▸ DATA FOR ANALYSIS:
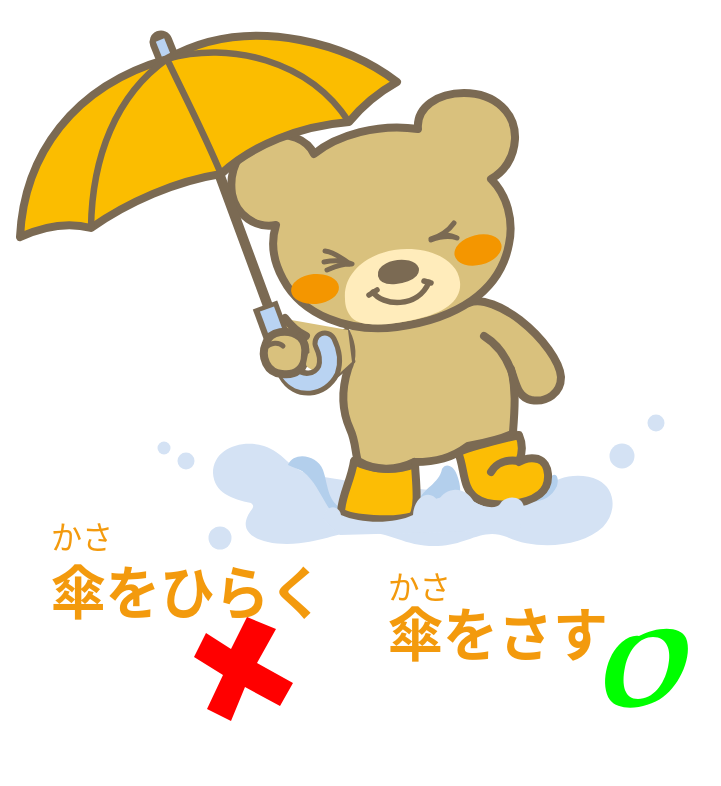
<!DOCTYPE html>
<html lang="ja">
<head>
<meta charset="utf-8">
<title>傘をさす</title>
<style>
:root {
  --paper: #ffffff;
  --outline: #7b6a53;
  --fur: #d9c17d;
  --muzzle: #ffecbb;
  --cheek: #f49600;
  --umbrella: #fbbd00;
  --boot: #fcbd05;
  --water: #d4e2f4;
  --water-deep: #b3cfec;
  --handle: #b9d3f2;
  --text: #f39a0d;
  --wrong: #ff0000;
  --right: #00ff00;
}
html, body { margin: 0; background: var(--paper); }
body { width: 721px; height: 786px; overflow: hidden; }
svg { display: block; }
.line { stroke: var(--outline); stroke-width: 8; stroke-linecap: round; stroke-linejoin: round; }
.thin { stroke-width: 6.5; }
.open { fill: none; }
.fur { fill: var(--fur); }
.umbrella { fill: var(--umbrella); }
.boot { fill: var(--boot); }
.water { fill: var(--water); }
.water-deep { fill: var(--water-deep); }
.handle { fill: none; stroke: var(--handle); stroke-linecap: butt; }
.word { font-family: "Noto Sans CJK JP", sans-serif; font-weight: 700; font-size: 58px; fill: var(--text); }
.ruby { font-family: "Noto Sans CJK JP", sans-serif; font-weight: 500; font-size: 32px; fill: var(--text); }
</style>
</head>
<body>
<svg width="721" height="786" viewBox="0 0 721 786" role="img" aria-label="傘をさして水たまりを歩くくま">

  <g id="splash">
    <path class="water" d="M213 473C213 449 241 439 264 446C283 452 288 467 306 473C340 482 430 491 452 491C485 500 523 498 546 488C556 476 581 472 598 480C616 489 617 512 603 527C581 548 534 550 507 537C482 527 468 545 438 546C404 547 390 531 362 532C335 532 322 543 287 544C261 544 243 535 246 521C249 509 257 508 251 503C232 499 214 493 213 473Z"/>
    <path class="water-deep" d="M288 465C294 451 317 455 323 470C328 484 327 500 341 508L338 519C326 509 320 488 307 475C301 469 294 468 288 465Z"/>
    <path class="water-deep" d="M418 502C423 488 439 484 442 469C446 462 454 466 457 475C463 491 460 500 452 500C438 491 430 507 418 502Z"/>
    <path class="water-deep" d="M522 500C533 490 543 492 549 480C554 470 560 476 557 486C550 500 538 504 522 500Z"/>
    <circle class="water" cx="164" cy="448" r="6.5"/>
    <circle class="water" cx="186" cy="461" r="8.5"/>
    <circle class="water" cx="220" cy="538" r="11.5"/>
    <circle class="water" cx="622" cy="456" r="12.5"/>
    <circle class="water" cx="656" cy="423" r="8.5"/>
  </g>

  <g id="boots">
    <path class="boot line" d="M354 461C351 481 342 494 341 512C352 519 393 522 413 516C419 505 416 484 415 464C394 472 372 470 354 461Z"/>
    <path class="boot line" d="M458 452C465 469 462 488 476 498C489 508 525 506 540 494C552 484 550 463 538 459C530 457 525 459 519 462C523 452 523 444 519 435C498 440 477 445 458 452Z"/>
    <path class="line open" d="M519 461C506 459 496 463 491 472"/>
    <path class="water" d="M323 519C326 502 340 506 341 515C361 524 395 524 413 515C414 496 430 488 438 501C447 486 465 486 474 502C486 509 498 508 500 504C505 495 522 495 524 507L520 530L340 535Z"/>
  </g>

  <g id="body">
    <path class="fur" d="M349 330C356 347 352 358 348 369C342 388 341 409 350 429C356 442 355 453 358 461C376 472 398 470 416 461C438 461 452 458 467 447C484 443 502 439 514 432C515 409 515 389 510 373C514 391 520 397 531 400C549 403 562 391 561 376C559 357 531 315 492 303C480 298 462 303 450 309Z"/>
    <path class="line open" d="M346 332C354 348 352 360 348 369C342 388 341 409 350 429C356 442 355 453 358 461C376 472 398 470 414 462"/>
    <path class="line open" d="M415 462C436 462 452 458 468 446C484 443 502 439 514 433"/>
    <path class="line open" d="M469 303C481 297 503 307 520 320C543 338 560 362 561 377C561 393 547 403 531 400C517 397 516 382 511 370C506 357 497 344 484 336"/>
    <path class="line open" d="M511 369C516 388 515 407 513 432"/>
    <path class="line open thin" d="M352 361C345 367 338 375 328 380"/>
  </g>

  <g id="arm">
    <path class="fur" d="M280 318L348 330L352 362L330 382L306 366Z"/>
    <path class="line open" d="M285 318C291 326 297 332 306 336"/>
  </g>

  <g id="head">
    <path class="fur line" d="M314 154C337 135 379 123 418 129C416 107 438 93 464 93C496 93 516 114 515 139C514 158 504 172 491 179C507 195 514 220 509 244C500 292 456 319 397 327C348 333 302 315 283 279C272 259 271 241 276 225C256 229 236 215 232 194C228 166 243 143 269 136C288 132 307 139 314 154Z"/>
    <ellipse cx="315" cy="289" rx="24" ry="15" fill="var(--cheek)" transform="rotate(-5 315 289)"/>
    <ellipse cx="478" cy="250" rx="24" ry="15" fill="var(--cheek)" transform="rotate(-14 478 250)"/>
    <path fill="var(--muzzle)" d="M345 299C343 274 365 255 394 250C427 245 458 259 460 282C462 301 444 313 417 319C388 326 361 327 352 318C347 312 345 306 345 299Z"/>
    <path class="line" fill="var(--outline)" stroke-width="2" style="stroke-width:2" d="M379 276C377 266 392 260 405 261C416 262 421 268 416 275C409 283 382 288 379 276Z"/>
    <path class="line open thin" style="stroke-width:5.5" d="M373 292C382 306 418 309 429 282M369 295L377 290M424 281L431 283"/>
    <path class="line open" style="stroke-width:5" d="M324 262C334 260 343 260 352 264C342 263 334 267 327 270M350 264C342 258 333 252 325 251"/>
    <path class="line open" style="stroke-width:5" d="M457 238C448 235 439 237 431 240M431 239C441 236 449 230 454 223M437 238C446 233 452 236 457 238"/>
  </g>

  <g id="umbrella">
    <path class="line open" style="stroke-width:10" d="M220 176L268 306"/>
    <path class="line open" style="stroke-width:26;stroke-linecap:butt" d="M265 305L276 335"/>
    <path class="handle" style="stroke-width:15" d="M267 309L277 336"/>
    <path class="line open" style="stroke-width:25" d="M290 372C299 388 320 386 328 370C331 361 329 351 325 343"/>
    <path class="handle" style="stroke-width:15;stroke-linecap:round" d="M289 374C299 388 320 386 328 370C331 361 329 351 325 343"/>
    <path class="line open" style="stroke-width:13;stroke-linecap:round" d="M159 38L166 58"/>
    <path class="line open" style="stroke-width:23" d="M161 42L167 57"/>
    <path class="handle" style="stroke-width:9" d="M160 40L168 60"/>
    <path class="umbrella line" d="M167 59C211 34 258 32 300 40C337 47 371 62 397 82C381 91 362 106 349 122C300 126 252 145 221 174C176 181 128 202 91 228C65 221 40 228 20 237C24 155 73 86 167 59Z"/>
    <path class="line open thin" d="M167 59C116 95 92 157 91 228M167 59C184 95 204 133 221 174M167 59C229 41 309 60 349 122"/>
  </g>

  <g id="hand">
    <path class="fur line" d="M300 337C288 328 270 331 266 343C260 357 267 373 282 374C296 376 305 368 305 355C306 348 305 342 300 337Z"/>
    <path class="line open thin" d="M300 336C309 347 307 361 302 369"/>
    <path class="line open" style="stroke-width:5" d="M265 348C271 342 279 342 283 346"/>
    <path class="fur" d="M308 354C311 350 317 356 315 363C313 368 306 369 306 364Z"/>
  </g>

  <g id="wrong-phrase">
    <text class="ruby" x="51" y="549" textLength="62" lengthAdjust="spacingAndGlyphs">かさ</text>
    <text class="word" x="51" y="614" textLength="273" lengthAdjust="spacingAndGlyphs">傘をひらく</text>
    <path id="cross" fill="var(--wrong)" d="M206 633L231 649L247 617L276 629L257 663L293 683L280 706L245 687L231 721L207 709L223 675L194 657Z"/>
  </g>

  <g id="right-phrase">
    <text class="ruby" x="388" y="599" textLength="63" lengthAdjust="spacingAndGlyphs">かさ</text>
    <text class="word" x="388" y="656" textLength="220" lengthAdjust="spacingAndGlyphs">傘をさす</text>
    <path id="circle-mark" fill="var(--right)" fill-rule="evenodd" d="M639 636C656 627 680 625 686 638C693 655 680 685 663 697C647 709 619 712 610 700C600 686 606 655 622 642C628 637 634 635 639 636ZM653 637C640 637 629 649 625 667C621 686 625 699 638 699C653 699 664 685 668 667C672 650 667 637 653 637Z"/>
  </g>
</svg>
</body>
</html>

* * *

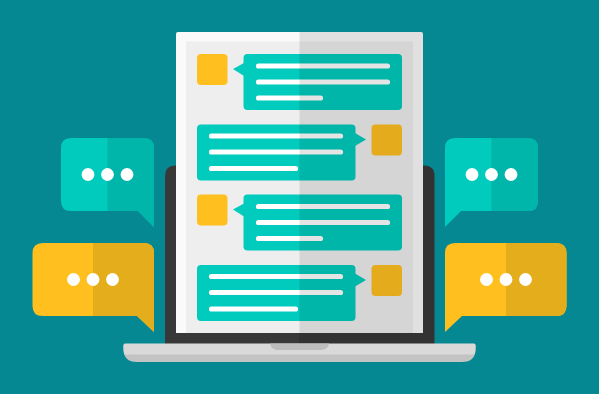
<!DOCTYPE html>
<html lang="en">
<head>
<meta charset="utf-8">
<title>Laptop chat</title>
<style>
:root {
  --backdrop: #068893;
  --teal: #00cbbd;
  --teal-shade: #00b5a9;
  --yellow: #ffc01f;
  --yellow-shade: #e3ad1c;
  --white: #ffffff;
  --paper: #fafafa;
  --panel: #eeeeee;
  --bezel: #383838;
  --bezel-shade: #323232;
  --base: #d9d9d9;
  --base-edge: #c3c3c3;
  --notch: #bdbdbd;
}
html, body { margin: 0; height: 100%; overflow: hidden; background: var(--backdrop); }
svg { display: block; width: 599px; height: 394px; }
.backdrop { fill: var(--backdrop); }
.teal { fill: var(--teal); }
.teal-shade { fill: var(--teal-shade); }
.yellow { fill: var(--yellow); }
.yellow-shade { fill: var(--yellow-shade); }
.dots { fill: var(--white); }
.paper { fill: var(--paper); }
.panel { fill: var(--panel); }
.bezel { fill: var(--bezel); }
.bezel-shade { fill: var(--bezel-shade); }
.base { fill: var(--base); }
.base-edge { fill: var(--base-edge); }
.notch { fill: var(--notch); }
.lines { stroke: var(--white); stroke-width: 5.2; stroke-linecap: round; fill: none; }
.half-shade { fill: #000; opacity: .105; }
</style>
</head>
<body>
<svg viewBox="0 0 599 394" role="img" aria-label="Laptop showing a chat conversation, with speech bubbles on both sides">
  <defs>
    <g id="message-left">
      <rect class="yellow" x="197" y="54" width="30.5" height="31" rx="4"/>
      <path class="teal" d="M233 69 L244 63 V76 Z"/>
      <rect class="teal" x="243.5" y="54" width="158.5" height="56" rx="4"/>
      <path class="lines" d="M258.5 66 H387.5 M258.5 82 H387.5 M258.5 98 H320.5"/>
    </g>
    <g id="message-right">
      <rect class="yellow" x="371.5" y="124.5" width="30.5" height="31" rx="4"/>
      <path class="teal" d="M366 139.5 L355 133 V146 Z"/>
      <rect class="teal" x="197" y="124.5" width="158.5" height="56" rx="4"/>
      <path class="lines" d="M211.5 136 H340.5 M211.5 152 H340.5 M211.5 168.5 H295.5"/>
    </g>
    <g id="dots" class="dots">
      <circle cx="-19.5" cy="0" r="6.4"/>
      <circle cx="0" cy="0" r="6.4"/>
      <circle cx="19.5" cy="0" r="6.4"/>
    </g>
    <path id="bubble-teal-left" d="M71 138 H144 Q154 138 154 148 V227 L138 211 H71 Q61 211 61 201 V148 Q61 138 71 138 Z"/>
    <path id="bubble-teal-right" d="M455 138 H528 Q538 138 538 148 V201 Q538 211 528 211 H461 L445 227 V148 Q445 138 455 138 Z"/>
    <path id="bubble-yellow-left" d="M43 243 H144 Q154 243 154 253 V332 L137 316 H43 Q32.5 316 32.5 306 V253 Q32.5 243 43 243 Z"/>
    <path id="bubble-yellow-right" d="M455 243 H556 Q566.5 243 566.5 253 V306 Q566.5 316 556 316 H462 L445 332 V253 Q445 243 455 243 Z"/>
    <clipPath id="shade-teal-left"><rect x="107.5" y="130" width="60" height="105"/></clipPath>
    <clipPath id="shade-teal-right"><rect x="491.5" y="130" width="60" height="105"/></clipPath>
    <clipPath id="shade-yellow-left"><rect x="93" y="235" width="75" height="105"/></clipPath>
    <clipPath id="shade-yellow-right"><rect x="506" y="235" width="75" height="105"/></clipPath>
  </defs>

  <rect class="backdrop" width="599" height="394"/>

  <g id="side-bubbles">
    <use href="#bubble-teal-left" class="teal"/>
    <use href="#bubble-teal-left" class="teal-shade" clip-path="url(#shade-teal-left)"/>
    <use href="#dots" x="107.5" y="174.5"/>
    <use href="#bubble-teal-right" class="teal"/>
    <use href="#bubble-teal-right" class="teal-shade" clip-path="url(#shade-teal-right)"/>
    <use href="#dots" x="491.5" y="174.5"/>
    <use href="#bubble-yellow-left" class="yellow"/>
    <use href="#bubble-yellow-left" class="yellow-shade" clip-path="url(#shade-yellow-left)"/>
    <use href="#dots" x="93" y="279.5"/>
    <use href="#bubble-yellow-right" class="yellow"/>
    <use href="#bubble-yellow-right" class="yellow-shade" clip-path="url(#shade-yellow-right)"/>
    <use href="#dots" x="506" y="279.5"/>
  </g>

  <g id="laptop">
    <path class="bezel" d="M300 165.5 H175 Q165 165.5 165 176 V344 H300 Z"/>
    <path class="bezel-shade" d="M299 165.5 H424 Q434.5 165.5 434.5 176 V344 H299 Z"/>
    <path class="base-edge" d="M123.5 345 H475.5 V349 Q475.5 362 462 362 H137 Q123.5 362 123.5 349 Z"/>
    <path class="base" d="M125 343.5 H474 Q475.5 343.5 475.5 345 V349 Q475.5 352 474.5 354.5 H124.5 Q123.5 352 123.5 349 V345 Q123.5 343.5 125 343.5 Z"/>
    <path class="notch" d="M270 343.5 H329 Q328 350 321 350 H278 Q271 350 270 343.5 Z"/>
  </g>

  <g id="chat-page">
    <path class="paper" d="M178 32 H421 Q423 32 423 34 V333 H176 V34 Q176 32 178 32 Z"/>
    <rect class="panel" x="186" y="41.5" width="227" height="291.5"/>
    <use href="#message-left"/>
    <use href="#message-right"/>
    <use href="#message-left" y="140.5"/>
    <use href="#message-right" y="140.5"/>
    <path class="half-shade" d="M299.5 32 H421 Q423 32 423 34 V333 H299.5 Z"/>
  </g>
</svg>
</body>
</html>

▸ DIRECTIONS FOR THIS TASK: Pick out each line in the material containing "size".

▸ WORKED SOLUTION:
.word { font-family: "Noto Sans CJK JP", sans-serif; font-weight: 700; font-size: 58px; fill: var(--text); }
.ruby { font-family: "Noto Sans CJK JP", sans-serif; font-weight: 500; font-size: 32px; fill: var(--text); }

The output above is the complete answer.